=== Begin Enclosure ===

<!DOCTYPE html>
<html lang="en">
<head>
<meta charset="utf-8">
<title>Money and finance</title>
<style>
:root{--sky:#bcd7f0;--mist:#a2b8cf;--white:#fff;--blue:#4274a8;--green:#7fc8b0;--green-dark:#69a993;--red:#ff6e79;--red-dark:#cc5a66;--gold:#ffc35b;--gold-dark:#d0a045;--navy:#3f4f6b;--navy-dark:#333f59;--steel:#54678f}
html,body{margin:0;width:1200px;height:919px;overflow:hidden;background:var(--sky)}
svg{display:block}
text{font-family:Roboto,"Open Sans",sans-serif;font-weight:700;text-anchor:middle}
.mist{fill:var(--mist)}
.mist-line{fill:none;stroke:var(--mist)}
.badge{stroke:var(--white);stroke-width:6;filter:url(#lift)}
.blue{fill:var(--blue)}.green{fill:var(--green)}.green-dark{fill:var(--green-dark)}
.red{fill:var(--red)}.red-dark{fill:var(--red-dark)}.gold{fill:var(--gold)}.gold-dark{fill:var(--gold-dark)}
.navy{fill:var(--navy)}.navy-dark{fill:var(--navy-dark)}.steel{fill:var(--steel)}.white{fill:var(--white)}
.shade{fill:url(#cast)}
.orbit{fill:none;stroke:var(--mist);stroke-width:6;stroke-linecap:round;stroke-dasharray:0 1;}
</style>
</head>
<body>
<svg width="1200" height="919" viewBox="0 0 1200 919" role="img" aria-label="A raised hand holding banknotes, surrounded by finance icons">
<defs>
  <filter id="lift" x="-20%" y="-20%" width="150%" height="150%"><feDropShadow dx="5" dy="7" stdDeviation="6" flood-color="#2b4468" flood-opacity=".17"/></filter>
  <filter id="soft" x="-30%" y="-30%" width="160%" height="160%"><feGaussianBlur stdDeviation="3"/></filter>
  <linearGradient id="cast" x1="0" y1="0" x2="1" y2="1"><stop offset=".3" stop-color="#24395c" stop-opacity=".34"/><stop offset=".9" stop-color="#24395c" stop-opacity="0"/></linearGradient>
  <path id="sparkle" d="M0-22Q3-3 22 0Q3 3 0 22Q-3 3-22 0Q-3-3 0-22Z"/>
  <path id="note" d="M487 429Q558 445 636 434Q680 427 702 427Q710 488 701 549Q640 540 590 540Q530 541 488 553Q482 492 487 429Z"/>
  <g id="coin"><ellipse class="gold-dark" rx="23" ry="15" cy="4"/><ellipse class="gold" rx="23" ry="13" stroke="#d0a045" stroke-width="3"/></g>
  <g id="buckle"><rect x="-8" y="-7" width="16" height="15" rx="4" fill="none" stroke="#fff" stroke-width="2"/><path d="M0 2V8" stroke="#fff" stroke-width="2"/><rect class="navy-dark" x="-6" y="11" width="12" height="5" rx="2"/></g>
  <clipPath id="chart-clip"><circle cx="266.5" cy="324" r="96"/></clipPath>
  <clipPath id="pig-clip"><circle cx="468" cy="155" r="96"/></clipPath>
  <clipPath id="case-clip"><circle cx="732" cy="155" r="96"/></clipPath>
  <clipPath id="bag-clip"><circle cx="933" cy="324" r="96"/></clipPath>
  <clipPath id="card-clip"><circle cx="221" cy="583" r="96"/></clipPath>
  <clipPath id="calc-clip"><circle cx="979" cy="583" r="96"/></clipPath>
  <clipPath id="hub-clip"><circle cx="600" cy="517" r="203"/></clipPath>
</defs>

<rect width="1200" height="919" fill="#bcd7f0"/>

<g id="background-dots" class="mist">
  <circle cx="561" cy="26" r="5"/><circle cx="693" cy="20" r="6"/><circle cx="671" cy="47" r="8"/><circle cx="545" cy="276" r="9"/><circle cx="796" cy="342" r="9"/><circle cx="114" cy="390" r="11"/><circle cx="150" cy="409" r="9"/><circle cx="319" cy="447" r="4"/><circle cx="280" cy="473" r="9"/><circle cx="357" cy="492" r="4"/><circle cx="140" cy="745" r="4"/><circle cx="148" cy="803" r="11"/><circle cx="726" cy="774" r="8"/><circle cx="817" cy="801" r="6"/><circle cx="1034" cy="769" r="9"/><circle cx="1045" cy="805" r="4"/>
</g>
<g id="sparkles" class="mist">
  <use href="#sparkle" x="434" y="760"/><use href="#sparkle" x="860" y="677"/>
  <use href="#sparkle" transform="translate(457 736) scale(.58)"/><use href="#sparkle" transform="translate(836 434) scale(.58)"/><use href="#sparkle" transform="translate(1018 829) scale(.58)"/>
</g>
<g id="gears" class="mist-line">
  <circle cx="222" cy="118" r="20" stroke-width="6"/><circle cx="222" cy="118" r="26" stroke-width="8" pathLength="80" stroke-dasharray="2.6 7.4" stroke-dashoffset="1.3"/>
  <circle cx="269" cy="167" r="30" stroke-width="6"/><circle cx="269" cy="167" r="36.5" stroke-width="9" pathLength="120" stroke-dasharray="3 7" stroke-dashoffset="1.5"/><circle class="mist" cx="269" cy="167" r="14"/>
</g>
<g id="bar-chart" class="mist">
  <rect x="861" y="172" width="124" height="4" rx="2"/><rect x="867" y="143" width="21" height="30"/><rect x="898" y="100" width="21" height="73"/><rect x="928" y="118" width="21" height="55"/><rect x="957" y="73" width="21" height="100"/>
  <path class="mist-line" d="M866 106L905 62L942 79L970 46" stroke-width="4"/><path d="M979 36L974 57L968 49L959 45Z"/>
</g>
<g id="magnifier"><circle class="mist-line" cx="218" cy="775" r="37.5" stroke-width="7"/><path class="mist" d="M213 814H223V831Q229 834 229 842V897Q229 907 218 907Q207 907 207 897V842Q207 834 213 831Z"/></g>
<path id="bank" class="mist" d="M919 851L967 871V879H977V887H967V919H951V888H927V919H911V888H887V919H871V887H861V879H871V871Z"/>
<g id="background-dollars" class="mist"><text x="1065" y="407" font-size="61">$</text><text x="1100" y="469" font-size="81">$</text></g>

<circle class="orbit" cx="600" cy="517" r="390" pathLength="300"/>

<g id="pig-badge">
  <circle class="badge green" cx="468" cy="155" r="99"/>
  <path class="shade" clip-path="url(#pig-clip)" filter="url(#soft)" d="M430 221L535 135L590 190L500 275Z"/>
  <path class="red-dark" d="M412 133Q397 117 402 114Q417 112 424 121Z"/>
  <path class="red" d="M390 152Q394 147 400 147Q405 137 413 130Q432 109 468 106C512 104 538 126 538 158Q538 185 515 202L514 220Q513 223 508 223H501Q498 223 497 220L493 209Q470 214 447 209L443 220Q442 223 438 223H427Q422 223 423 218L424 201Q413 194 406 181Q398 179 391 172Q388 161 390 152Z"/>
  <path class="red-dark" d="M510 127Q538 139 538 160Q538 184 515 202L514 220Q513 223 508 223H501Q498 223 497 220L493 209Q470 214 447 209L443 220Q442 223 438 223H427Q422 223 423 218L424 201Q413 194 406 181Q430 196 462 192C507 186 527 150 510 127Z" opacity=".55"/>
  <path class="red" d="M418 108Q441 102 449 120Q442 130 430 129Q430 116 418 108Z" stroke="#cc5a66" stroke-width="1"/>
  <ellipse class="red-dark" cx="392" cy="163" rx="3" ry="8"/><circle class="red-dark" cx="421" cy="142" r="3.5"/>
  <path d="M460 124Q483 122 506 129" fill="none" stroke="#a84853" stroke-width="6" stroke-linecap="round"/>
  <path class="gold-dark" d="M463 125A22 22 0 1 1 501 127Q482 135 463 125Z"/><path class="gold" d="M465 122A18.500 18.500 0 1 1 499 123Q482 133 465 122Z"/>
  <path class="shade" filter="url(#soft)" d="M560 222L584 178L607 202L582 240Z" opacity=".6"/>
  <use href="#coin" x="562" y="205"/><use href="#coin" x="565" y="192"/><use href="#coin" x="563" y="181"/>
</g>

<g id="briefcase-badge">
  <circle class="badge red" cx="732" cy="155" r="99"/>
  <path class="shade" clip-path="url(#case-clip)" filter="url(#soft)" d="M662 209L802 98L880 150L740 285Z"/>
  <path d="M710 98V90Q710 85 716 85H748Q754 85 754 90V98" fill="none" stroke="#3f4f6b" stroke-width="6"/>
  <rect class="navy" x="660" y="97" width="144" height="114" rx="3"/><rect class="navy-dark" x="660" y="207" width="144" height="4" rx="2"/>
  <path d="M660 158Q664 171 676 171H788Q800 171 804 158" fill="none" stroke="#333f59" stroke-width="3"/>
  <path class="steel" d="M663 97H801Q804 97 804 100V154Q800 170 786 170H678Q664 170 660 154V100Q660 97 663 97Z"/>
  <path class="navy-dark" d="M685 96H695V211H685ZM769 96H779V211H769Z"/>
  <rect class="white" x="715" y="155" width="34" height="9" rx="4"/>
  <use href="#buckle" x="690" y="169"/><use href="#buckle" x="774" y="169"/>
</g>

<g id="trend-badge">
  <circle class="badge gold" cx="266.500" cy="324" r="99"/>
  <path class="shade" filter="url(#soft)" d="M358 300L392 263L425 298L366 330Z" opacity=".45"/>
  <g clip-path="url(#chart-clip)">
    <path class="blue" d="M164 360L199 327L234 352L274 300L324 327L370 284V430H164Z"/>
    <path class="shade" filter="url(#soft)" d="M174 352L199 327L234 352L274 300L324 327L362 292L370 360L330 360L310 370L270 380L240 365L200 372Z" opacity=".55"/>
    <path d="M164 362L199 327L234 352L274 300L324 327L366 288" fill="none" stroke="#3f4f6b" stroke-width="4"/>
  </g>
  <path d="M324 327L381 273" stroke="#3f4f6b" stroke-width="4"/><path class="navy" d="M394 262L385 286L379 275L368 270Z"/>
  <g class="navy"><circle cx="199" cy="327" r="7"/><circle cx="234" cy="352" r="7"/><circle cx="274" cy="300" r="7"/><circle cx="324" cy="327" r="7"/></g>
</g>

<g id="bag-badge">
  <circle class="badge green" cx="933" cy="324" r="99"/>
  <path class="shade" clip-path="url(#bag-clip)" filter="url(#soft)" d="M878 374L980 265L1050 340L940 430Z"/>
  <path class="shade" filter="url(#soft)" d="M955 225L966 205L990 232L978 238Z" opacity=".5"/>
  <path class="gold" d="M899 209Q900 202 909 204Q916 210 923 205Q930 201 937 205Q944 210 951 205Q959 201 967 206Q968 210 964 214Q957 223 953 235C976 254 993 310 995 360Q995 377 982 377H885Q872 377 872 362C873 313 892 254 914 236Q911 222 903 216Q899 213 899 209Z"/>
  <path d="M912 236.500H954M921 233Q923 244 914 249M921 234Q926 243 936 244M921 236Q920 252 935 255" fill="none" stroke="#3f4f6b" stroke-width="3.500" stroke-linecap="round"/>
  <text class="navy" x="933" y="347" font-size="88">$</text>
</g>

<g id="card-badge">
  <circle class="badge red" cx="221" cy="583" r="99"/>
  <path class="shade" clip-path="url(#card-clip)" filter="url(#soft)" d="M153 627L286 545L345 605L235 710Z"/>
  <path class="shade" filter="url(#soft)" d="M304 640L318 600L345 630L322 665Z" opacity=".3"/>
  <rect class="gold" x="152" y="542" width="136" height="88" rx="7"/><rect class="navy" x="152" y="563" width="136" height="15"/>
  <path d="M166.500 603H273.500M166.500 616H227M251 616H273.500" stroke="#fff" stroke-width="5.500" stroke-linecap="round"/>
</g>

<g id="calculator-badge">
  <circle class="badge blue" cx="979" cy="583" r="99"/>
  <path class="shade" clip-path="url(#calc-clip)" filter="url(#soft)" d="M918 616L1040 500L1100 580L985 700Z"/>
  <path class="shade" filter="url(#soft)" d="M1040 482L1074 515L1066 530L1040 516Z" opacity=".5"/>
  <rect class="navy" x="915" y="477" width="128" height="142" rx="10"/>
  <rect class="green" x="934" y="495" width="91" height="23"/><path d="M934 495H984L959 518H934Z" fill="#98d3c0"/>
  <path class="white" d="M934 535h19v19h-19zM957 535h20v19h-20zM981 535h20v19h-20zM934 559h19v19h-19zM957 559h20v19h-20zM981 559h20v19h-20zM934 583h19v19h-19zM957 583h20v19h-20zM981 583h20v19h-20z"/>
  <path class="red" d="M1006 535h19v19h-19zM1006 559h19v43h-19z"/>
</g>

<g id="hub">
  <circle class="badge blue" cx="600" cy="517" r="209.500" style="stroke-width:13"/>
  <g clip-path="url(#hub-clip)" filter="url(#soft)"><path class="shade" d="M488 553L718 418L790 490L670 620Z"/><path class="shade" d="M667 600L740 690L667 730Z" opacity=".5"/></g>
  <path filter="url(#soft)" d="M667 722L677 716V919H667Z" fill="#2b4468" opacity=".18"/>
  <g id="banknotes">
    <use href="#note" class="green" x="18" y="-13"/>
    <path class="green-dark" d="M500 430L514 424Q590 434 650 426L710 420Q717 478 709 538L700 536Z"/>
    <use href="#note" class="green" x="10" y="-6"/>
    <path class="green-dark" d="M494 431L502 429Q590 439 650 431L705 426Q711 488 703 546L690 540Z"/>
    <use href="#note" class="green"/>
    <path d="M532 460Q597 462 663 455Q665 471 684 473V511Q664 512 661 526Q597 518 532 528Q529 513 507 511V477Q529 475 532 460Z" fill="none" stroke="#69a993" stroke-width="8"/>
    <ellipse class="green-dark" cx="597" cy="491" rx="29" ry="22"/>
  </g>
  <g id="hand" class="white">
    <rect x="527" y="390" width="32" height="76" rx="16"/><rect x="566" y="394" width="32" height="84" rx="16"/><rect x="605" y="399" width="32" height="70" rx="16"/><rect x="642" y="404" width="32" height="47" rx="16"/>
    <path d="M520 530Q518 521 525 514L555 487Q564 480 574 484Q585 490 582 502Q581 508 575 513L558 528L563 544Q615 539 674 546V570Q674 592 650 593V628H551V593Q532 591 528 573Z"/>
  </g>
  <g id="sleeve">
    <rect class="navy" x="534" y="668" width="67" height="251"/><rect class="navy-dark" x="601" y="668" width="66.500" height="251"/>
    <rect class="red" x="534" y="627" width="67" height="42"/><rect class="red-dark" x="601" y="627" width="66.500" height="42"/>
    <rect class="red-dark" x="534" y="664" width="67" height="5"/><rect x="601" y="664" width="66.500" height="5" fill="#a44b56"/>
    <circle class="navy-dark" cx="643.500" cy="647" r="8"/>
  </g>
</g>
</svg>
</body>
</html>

=== End Enclosure ===

◆ TASK DIRECTIONS
The expected answer is every line above in which the word "coin" appears.

◆ SOLVED EXERCISE
  <g id="coin"><ellipse class="gold-dark" rx="23" ry="15" cy="4"/><ellipse class="gold" rx="23" ry="13" stroke="#d0a045" stroke-width="3"/></g>
  <use href="#coin" x="562" y="205"/><use href="#coin" x="565" y="192"/><use href="#coin" x="563" y="181"/>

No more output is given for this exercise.